[Your goal]
The reply has to contain each record exactly as written.
%%
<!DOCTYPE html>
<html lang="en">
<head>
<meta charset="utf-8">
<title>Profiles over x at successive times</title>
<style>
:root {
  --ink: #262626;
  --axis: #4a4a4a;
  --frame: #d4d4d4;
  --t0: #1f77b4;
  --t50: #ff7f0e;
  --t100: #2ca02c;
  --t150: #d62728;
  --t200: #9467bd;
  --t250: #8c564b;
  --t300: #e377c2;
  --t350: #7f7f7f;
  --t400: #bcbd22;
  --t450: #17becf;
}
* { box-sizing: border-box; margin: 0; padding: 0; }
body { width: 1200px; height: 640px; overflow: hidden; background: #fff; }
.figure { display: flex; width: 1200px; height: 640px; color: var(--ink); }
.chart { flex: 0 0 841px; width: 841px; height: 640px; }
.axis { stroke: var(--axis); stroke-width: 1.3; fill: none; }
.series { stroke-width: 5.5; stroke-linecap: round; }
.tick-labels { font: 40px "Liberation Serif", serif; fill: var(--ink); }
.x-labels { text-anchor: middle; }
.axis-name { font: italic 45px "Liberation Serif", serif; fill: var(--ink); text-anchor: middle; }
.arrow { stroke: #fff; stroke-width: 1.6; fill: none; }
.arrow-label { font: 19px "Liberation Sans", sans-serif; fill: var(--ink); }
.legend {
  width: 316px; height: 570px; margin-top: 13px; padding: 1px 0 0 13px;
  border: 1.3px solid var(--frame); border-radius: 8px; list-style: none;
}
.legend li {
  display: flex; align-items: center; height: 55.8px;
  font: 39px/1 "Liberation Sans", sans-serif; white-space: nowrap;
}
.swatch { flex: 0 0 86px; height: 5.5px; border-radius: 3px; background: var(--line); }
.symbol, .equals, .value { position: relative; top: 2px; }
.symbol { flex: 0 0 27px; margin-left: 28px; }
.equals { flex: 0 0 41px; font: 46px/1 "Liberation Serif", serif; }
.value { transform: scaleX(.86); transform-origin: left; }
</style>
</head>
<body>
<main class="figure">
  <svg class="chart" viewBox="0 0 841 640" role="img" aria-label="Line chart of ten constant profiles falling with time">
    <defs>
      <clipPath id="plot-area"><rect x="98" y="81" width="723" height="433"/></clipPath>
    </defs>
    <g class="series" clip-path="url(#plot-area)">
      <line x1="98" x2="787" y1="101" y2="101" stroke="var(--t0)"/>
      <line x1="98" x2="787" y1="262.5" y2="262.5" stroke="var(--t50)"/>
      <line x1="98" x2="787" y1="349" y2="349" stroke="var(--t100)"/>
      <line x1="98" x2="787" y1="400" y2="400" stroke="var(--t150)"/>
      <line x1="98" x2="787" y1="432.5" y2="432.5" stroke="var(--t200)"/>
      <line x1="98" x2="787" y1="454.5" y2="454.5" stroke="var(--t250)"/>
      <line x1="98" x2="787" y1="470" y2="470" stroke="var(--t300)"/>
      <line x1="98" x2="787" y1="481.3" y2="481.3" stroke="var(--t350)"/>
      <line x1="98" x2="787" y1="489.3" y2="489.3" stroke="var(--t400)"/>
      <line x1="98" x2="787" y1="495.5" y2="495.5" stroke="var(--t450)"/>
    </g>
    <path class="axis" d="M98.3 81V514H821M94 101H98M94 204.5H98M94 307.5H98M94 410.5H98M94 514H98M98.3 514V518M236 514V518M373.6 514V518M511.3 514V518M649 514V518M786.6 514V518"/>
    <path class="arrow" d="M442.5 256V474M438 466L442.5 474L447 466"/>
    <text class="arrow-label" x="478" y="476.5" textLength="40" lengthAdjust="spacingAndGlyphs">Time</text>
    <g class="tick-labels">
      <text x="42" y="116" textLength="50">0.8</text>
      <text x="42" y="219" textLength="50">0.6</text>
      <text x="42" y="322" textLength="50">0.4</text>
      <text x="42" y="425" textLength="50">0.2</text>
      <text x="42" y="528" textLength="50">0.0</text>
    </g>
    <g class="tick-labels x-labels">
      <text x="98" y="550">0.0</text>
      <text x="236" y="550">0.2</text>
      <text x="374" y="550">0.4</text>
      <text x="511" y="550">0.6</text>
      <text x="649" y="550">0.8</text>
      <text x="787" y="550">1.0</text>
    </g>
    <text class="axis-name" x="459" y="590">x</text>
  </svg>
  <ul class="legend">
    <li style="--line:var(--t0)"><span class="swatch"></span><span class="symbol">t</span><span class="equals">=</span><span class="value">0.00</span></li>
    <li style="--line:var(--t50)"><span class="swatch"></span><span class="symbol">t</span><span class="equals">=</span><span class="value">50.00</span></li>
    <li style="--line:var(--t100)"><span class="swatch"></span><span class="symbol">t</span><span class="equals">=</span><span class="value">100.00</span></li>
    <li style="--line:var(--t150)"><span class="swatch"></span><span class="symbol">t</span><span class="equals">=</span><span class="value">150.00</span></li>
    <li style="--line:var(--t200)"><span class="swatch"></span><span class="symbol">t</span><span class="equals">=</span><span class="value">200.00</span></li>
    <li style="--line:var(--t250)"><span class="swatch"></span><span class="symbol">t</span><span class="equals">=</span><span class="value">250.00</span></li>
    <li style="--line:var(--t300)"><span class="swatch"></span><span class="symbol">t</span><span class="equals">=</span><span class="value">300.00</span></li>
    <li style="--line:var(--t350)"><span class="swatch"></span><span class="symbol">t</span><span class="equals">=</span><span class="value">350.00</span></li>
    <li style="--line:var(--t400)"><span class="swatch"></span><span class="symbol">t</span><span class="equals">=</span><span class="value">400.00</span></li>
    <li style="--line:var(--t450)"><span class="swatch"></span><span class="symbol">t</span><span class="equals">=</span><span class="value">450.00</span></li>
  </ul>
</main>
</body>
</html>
%%
[Expected answer]
<!DOCTYPE html>
<html lang="en">
<head>
<meta charset="utf-8">
<title>Profiles over x at successive times</title>
<style>
:root {
  --ink: #262626;
  --axis: #4a4a4a;
  --frame: #d4d4d4;
  --t0: #1f77b4;
  --t50: #ff7f0e;
  --t100: #2ca02c;
  --t150: #d62728;
  --t200: #9467bd;
  --t250: #8c564b;
  --t300: #e377c2;
  --t350: #7f7f7f;
  --t400: #bcbd22;
  --t450: #17becf;
}
* { box-sizing: border-box; margin: 0; padding: 0; }
body { width: 1200px; height: 640px; overflow: hidden; background: #fff; }
.figure { display: flex; width: 1200px; height: 640px; color: var(--ink); }
.chart { flex: 0 0 841px; width: 841px; height: 640px; }
.axis { stroke: var(--axis); stroke-width: 1.3; fill: none; }
.series { stroke-width: 5.5; stroke-linecap: round; }
.tick-labels { font: 40px "Liberation Serif", serif; fill: var(--ink); }
.x-labels { text-anchor: middle; }
.axis-name { font: italic 45px "Liberation Serif", serif; fill: var(--ink); text-anchor: middle; }
.arrow { stroke: #fff; stroke-width: 1.6; fill: none; }
.arrow-label { font: 19px "Liberation Sans", sans-serif; fill: var(--ink); }
.legend {
  width: 316px; height: 570px; margin-top: 13px; padding: 1px 0 0 13px;
  border: 1.3px solid var(--frame); border-radius: 8px; list-style: none;
}
.legend li {
  display: flex; align-items: center; height: 55.8px;
  font: 39px/1 "Liberation Sans", sans-serif; white-space: nowrap;
}
.swatch { flex: 0 0 86px; height: 5.5px; border-radius: 3px; background: var(--line); }
.symbol, .equals, .value { position: relative; top: 2px; }
.symbol { flex: 0 0 27px; margin-left: 28px; }
.equals { flex: 0 0 41px; font: 46px/1 "Liberation Serif", serif; }
.value { transform: scaleX(.86); transform-origin: left; }
</style>
</head>
<body>
<main class="figure">
  <svg class="chart" viewBox="0 0 841 640" role="img" aria-label="Line chart of ten constant profiles falling with time">
    <defs>
      <clipPath id="plot-area"><rect x="98" y="81" width="723" height="433"/></clipPath>
    </defs>
    <g class="series" clip-path="url(#plot-area)">
      <line x1="98" x2="787" y1="101" y2="101" stroke="var(--t0)"/>
      <line x1="98" x2="787" y1="262.5" y2="262.5" stroke="var(--t50)"/>
      <line x1="98" x2="787" y1="349" y2="349" stroke="var(--t100)"/>
      <line x1="98" x2="787" y1="400" y2="400" stroke="var(--t150)"/>
      <line x1="98" x2="787" y1="432.5" y2="432.5" stroke="var(--t200)"/>
      <line x1="98" x2="787" y1="454.5" y2="454.5" stroke="var(--t250)"/>
      <line x1="98" x2="787" y1="470" y2="470" stroke="var(--t300)"/>
      <line x1="98" x2="787" y1="481.3" y2="481.3" stroke="var(--t350)"/>
      <line x1="98" x2="787" y1="489.3" y2="489.3" stroke="var(--t400)"/>
      <line x1="98" x2="787" y1="495.5" y2="495.5" stroke="var(--t450)"/>
    </g>
    <path class="axis" d="M98.3 81V514H821M94 101H98M94 204.5H98M94 307.5H98M94 410.5H98M94 514H98M98.3 514V518M236 514V518M373.6 514V518M511.3 514V518M649 514V518M786.6 514V518"/>
    <path class="arrow" d="M442.5 256V474M438 466L442.5 474L447 466"/>
    <text class="arrow-label" x="478" y="476.5" textLength="40" lengthAdjust="spacingAndGlyphs">Time</text>
    <g class="tick-labels">
      <text x="42" y="116" textLength="50">0.8</text>
      <text x="42" y="219" textLength="50">0.6</text>
      <text x="42" y="322" textLength="50">0.4</text>
      <text x="42" y="425" textLength="50">0.2</text>
      <text x="42" y="528" textLength="50">0.0</text>
    </g>
    <g class="tick-labels x-labels">
      <text x="98" y="550">0.0</text>
      <text x="236" y="550">0.2</text>
      <text x="374" y="550">0.4</text>
      <text x="511" y="550">0.6</text>
      <text x="649" y="550">0.8</text>
      <text x="787" y="550">1.0</text>
    </g>
    <text class="axis-name" x="459" y="590">x</text>
  </svg>
  <ul class="legend">
    <li style="--line:var(--t0)"><span class="swatch"></span><span class="symbol">t</span><span class="equals">=</span><span class="value">0.00</span></li>
    <li style="--line:var(--t50)"><span class="swatch"></span><span class="symbol">t</span><span class="equals">=</span><span class="value">50.00</span></li>
    <li style="--line:var(--t100)"><span class="swatch"></span><span class="symbol">t</span><span class="equals">=</span><span class="value">100.00</span></li>
    <li style="--line:var(--t150)"><span class="swatch"></span><span class="symbol">t</span><span class="equals">=</span><span class="value">150.00</span></li>
    <li style="--line:var(--t200)"><span class="swatch"></span><span class="symbol">t</span><span class="equals">=</span><span class="value">200.00</span></li>
    <li style="--line:var(--t250)"><span class="swatch"></span><span class="symbol">t</span><span class="equals">=</span><span class="value">250.00</span></li>
    <li style="--line:var(--t300)"><span class="swatch"></span><span class="symbol">t</span><span class="equals">=</span><span class="value">300.00</span></li>
    <li style="--line:var(--t350)"><span class="swatch"></span><span class="symbol">t</span><span class="equals">=</span><span class="value">350.00</span></li>
    <li style="--line:var(--t400)"><span class="swatch"></span><span class="symbol">t</span><span class="equals">=</span><span class="value">400.00</span></li>
    <li style="--line:var(--t450)"><span class="swatch"></span><span class="symbol">t</span><span class="equals">=</span><span class="value">450.00</span></li>
  </ul>
</main>
</body>
</html>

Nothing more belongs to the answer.